◆ **Task requirements**: Across the records, find how many lines include the string "fillStyle" and answer with only the figure.

◆ **Extracted material**:
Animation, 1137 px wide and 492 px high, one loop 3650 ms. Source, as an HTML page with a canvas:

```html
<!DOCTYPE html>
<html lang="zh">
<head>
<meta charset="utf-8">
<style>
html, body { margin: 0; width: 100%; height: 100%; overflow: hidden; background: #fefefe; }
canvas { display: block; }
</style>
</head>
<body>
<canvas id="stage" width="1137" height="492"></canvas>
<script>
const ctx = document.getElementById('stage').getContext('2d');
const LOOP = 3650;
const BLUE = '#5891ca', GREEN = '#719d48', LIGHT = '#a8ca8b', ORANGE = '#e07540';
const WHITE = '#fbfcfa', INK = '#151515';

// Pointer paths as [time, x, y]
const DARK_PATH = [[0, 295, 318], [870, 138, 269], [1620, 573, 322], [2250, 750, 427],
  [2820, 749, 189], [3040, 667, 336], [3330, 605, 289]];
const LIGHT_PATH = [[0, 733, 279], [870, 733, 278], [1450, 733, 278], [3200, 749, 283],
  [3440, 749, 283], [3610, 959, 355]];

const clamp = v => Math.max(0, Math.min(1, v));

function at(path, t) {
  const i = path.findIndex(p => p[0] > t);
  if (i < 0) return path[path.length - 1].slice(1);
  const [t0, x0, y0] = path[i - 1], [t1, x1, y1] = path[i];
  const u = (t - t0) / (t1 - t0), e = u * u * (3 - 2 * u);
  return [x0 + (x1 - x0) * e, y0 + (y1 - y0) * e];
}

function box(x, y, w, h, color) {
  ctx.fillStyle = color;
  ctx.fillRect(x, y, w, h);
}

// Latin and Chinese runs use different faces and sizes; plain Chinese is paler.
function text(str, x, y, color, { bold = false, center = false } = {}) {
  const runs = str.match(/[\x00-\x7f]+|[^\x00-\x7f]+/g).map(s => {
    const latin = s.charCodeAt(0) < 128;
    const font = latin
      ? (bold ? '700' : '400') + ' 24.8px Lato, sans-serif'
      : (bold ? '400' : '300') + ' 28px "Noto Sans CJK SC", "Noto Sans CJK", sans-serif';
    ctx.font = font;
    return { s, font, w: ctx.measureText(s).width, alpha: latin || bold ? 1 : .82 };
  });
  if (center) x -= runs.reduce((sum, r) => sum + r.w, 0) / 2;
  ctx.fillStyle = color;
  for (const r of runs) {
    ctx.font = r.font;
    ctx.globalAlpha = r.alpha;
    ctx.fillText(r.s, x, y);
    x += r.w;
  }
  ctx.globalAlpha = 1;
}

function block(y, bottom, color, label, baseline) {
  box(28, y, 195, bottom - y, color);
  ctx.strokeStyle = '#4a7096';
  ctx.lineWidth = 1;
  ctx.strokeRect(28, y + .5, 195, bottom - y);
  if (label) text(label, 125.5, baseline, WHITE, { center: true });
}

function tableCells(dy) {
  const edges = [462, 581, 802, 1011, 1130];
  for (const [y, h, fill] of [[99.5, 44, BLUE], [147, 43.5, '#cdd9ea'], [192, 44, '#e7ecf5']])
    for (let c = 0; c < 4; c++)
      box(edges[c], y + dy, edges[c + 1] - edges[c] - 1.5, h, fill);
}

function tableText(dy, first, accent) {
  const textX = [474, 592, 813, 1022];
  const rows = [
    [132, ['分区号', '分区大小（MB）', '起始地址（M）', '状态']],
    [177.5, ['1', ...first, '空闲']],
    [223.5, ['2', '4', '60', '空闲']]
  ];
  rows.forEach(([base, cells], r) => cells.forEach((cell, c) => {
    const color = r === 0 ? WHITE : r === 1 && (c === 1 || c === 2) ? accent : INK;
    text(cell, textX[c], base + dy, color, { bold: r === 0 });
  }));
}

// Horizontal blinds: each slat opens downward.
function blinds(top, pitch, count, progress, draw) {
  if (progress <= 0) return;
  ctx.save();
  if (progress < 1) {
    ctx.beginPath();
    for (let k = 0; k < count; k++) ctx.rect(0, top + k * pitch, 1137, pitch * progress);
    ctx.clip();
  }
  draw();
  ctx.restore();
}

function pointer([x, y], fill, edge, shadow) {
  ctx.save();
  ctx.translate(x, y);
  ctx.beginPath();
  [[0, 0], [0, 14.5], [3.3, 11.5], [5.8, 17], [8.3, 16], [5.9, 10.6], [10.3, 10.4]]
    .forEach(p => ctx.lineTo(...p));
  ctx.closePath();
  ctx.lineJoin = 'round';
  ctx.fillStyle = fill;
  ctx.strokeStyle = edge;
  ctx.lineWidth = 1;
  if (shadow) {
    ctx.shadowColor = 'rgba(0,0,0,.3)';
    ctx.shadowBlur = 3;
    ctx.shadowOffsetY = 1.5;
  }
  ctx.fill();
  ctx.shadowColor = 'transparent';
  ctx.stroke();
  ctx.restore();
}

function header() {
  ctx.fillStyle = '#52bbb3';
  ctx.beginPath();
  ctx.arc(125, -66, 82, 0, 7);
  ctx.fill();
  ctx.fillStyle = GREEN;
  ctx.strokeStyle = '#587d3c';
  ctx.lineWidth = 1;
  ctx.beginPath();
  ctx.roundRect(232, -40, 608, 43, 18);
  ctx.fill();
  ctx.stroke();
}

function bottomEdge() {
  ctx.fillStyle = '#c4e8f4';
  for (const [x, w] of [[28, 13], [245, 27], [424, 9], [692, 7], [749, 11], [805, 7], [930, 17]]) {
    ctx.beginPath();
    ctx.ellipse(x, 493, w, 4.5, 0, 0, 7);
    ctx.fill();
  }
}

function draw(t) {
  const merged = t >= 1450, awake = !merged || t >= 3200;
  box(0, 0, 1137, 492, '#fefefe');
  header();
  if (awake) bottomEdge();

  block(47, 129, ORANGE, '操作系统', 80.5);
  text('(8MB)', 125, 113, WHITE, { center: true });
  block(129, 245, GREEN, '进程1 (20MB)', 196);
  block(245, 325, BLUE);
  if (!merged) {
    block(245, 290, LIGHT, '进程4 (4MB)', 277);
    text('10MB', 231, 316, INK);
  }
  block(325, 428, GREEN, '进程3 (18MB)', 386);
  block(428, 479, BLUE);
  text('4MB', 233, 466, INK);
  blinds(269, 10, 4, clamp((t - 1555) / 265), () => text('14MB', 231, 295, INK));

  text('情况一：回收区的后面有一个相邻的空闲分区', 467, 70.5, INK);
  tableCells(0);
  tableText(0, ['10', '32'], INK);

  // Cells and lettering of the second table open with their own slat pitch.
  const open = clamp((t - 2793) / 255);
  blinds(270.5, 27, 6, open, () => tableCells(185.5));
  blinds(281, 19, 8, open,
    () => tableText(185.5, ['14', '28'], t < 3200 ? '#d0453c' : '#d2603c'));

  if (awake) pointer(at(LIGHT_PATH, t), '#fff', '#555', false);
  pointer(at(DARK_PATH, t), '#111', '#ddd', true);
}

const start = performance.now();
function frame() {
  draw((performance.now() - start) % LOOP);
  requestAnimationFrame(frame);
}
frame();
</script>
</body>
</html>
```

◆ **Finished exercise**: 6